The first time I put on the cap was…interesting.
It was the day after the package arrived from my uncle. I was in a bit of a rush—partly because I had to take the scenic route home from school in a failed attempt to avoid my semi-daily run-in with Art Garvey and the Jock Brigade. I also had to work the evening shift at Simon’s Subs for my best friend Griswald. Trying to save as much time as possible, I stuffed the cap into my bookbag and more or less forgot about it as I ran out the front door, pulling on my bright orange Simon’s Subs polo.
I’d love to say all sorts of crazy stuff happened at Simon’s, but it didn’t. It’s just a dumpy little sandwich shop in a small town. I spent most of my eight-hour shift wiping the counter and counting the layers in the sliced onions like they were tree rings.
See? Boring. So, you can probably understand how something as ordinary as a green baseball cap in my bag could slip my mind. God only knows how long it would have stayed forgotten, pressed between my American History textbook and my AP Bio lab manual, if three of the more proactive members of the JV baseball team hadn’t decided to lock me in the janitor’s closet behind the auditorium.
“Think you’re pretty smart, huh?” the big one said.
“Messing up the curve for the rest of us,” the dumb one added,
“Y’know we can’t play if we don’t keep our grades up,” the big, dumb one concluded.
I can’t help it if I find the Progressive Era particularly interesting. I blame my dad and his union job. I was going to explain all of this, or offer up some other kind of clever retort. I was, really. But that’s when the pushing started. Even if this part of the building was crowded with students and teachers—which it usually wasn’t except during first and last period—I’m pretty sure no one would have paid much attention to three members of the championship baseball team strong-arming a skinny little nothing down the hall.
Welcome to small-town America, ladies and gentlemen.
Maybe, just maybe, I’d have avoided the whole thing if Griswald and Casey hadn’t bailed on me for band practice. Actually, probably not. Griswald is skinnier than I am and, between his long hair and his two left feet, tends to give klutzes a bad name. And, while Casey has stood up to these guys more than once, she weighs less than one of their sneakers. I admired her moxie. Really. But, like I said, odds are moxie—hers or anyone else’s—wasn’t getting me out of this.
So, that’s how I ended up locked in the janitor’s closet with three jocks-in-training laughing at me from the other side of the door.

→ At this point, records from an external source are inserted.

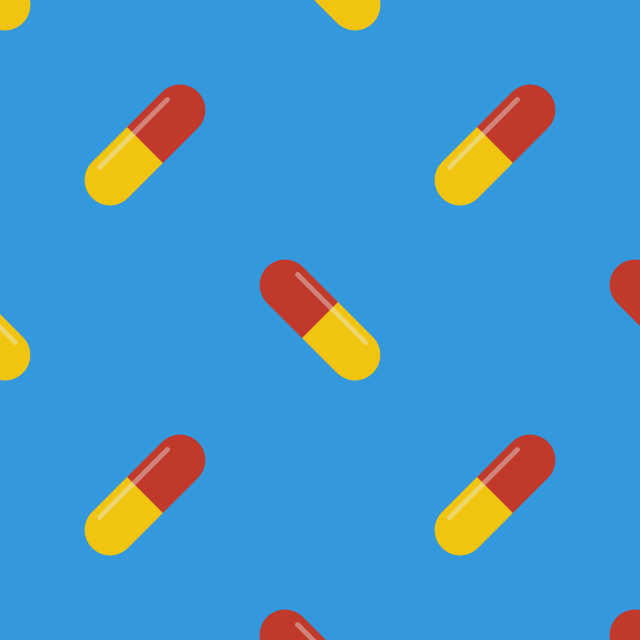
<!DOCTYPE html>
<html lang="en">
<head>
<meta charset="utf-8">
<title>Capsule pattern</title>
<style>
  :root {
    --sky: #3498dc;
    --red: #c0392b;
    --yellow: #f1c40f;
    --shine: #ecf0f1;
  }
  html, body { margin: 0; background: var(--sky); overflow: hidden; }
  .pattern { display: block; width: 640px; height: 640px; }
  .ground { fill: var(--sky); }
  .cap-red { fill: var(--red); }
  .cap-yellow { fill: var(--yellow); }
  .shine { stroke: var(--shine); stroke-width: 5; stroke-linecap: round; opacity: .4; }
</style>
</head>
<body>
<svg class="pattern" viewBox="0 0 640 640" role="img" aria-label="Pattern of red and yellow capsules on blue">
  <defs>
    <g id="capsule">
      <path class="cap-yellow" d="M0.3 -25.4H-49.5a25.4 25.4 0 0 0 0 50.8H0.3z"/>
      <path class="cap-red" d="M0 -25.4H49.5a25.4 25.4 0 0 1 0 50.8H0z"/>
      <line class="shine" x1="-48" y1="-16.3" x2="48" y2="-16.3"/>
    </g>
    <use id="capsule-rising" href="#capsule" transform="rotate(-45)"/>
    <use id="capsule-falling" href="#capsule" transform="rotate(45) scale(-1 1)"/>
  </defs>

  <rect class="ground" width="640" height="640"/>

  <g id="rising-capsules">
    <use href="#capsule-rising" x="145" y="145"/>
    <use href="#capsule-rising" x="495" y="145"/>
    <use href="#capsule-rising" x="145" y="495"/>
    <use href="#capsule-rising" x="495" y="495"/>
  </g>

  <g id="falling-capsules">
    <use href="#capsule-falling" x="-30" y="-30"/>
    <use href="#capsule-falling" x="320" y="-30"/>
    <use href="#capsule-falling" x="-30" y="320"/>
    <use href="#capsule-falling" x="320" y="320"/>
    <use href="#capsule-falling" x="670" y="320"/>
    <use href="#capsule-falling" x="320" y="670"/>
    <use href="#capsule-falling" x="670" y="670"/>
  </g>
</svg>
</body>
</html>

It’s a credit to my imagination that the janitor’s closet smelled pretty much like what I imagined a janitor’s closet to smell like—dusty, mildewed, stinking of bleach and floor polish. I’m pretty sure I could have charged those weird kids who hang out under the bleachers twenty bucks for a chance to spend five minutes locked in a confined space with these kinds of fumes.
Me? I wanted to get the hell out as soon as possible.

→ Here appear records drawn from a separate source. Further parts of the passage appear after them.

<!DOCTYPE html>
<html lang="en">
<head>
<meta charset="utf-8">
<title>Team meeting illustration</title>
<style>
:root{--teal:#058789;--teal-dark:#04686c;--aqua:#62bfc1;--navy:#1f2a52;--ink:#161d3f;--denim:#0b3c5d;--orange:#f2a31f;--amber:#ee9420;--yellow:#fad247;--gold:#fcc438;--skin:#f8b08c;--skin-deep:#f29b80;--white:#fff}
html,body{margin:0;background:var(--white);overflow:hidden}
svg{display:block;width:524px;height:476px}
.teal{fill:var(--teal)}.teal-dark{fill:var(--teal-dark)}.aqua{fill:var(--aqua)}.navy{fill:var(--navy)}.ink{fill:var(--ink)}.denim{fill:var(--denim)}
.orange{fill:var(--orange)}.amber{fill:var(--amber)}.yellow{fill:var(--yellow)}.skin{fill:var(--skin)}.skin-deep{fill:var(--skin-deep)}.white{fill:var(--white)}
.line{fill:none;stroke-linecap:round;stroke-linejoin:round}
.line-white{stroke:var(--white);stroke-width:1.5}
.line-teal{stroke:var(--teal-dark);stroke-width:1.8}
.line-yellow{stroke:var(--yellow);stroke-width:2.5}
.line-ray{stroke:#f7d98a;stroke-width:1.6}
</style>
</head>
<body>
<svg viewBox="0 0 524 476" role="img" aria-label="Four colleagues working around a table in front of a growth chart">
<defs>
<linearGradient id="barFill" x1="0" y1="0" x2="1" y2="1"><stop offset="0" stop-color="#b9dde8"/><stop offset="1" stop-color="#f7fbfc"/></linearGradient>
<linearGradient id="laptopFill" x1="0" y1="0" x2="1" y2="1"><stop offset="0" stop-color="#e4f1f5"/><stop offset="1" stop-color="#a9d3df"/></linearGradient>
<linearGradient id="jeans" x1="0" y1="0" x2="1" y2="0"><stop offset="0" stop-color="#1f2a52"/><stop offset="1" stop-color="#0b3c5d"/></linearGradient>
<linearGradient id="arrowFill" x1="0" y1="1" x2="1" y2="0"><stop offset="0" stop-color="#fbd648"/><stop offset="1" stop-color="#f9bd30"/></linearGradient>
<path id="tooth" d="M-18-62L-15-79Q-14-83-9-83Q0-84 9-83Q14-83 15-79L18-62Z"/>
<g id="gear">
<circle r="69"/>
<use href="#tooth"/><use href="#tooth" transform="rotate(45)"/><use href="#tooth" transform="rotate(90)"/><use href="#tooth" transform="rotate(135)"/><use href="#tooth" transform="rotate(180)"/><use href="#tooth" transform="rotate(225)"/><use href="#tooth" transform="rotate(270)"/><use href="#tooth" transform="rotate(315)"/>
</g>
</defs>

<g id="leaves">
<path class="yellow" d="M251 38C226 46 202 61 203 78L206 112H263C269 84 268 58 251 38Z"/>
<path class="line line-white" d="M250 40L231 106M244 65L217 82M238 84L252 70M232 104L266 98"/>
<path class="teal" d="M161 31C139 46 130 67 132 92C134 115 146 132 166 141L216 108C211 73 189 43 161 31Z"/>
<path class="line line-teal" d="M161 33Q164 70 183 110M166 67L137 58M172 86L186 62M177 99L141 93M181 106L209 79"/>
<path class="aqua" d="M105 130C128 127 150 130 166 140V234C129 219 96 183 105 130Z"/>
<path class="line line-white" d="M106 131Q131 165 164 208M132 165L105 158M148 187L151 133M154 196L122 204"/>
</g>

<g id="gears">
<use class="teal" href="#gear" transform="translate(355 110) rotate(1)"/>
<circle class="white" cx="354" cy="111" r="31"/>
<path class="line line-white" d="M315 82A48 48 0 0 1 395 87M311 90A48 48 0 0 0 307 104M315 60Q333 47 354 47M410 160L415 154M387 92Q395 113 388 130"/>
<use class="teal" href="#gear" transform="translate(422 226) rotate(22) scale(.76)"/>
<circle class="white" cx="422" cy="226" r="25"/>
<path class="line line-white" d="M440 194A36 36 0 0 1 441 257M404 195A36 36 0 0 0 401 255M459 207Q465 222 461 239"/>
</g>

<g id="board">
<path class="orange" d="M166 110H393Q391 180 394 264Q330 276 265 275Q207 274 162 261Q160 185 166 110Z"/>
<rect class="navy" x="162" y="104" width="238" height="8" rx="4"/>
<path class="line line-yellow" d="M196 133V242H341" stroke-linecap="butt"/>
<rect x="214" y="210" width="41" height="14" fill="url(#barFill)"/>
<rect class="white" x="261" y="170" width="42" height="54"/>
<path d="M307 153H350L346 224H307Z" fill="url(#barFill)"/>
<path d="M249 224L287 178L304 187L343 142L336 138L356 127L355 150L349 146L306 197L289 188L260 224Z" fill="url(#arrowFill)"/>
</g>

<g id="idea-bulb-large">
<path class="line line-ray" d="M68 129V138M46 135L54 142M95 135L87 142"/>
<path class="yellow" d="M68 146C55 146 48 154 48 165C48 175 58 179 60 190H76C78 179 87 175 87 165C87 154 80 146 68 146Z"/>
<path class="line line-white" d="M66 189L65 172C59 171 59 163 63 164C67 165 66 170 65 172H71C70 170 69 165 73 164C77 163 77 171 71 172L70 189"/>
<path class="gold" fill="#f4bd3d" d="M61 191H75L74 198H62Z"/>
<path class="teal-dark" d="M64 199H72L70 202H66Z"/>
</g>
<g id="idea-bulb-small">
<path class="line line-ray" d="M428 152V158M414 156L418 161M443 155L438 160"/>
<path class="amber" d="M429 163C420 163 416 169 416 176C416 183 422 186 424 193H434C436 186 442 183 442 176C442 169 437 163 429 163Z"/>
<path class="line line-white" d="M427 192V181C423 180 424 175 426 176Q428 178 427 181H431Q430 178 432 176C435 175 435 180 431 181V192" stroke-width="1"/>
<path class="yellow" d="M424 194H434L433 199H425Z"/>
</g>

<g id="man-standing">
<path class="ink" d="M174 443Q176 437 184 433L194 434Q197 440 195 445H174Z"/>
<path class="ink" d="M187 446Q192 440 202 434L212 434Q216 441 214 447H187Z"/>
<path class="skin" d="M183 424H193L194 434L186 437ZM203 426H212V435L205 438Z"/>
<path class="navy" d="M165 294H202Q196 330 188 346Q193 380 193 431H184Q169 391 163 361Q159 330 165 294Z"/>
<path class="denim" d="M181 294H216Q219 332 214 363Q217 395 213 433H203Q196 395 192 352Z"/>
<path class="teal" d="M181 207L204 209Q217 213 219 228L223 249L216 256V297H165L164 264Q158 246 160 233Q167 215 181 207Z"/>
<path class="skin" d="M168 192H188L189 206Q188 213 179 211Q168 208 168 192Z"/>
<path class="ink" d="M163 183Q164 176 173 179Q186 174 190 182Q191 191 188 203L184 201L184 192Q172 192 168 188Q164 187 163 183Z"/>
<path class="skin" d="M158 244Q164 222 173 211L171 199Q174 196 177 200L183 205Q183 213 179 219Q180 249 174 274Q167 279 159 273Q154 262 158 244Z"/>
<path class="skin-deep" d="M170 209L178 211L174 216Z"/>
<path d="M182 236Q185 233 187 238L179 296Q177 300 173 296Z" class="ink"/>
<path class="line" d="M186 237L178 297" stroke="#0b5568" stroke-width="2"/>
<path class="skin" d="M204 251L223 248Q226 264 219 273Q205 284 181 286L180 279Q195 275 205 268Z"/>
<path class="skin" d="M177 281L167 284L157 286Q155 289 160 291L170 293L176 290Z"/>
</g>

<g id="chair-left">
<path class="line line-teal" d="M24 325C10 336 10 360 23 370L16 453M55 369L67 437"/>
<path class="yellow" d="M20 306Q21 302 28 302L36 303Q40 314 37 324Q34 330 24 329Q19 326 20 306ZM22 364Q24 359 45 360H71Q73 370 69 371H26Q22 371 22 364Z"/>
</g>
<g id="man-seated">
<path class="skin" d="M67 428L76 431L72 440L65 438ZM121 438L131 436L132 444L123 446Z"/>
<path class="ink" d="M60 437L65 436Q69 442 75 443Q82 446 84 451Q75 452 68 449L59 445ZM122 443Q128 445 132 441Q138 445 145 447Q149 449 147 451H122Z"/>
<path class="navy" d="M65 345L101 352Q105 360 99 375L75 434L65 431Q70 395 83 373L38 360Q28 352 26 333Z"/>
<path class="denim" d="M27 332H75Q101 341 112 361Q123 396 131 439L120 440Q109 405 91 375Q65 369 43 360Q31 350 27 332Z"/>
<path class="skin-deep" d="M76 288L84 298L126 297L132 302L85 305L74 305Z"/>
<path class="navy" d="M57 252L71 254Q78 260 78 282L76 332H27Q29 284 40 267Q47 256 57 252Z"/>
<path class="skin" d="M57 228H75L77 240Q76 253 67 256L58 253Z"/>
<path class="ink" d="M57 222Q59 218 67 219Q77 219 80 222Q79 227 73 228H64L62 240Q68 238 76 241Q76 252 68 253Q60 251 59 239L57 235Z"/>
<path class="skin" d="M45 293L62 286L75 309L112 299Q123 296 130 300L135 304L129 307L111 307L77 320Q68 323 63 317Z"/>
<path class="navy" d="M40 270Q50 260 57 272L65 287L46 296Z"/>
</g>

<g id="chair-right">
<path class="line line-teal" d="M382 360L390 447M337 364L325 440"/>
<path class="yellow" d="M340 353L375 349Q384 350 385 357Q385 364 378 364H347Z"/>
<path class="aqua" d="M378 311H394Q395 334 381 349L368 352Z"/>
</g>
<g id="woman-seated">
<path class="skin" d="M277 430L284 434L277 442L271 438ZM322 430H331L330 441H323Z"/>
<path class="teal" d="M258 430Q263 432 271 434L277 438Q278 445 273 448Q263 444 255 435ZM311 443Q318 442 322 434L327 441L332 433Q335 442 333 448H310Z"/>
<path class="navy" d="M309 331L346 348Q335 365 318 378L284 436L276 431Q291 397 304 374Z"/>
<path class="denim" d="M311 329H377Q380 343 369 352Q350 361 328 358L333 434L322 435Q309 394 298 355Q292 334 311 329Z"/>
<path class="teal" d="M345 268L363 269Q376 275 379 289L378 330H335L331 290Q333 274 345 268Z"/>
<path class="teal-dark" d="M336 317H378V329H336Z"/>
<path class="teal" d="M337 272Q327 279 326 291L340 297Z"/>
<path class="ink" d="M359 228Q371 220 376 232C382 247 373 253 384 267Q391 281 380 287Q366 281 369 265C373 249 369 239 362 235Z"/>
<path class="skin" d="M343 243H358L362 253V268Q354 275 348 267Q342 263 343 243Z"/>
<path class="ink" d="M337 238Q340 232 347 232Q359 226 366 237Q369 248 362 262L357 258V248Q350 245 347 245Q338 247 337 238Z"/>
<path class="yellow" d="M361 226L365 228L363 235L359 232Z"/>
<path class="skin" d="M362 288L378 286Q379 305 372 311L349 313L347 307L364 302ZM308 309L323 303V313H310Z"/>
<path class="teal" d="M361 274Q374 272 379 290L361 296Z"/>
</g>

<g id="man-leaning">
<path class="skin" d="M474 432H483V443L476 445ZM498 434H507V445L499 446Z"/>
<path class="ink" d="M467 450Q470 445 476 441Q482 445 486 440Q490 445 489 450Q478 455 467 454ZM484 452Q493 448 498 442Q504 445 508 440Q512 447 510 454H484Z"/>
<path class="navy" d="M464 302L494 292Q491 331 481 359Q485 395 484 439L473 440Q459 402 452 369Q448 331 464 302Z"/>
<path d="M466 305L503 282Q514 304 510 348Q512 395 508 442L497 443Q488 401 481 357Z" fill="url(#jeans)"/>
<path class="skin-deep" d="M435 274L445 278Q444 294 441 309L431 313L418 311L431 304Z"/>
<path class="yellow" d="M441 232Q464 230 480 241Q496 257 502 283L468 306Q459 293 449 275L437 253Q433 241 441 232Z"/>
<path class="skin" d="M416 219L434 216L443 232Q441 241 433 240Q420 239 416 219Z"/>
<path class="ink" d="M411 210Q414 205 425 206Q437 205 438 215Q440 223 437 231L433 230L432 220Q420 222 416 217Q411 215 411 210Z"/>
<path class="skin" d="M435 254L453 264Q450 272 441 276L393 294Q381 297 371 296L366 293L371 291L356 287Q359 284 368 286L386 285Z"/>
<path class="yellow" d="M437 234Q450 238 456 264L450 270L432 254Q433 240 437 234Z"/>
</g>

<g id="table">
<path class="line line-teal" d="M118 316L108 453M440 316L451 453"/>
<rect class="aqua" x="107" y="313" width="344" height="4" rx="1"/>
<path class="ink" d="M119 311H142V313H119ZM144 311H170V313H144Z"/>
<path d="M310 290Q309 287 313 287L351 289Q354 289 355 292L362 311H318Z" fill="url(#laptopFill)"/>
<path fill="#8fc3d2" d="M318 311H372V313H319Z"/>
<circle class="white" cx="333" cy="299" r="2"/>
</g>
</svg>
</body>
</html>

Step one: light. I needed light. I reached into my pocket before I remembered the text that Casey had sent me between third and fourth period, and that I’d dropped my cell in my bag after replying. So, my phone—and the light I hoped it would provide—was somewhere at the bottom of my bookbag.
“Okay, guys. Very funny,” I called to the three members of the Custodial Awareness Committee on the other side of the locked door. “I’ll certainly consider a career in janitorial engineering. Thanks.”
That should do the trick.
Their response? More laughter.
Back to the cell phone hunt. Twenty seconds later, I came to the conclusion that I have way too much crap in my bookbag. Notebook, out. American History textbook, out. What the hell? Something had come out with the history book and flopped down to the floor. Oh, right. The baseball cap Uncle Bryan sent me. It might not be the most awesome gift I’d ever gotten, but it was a gift, and I couldn’t just leave it on the floor of the janitor’s closet. So, I did what anyone would do: I just put the silly thing on my head.
The first thought that popped into my head was Whoa!, followed by These fumes have finally gotten to me.
My whole body was kinda numb and pins-and-needly. I could move, but it didn’t really feel like I was the one controlling my body. Plus, there was a voice. It was smooth; reassuring and mocking at the same time. And it was whispering in my ear, urging me to do and say everything I’d ever wanted to do and say but didn’t because of the consequences.
Consequences no longer apply to you, it said. See. Want. Take.
What I saw was a locked door. What I wanted was to get the hell out of this closet. What I took was a running leap at the door.
I hit the door. Hard. Really hard. But, it didn’t budge. I could still hear laughter from outside. I had to get out. Like, now. It’s a good thing I finally found that sledgehammer. I have no idea why a high school janitor would need a giant sledgehammer. Or how I’d known where it was in the dark. Or—and this was the weirdest part—how it ended up in my hands when I didn’t even remember reaching for anything.
What I did know was that it was going to make short work of this door. And those three losers on the other side. Whoa. What? Okay, okay. I won’t be using a sledgehammer on those three—
Why not? Because it’s wrong!
—but this door is a whole different story…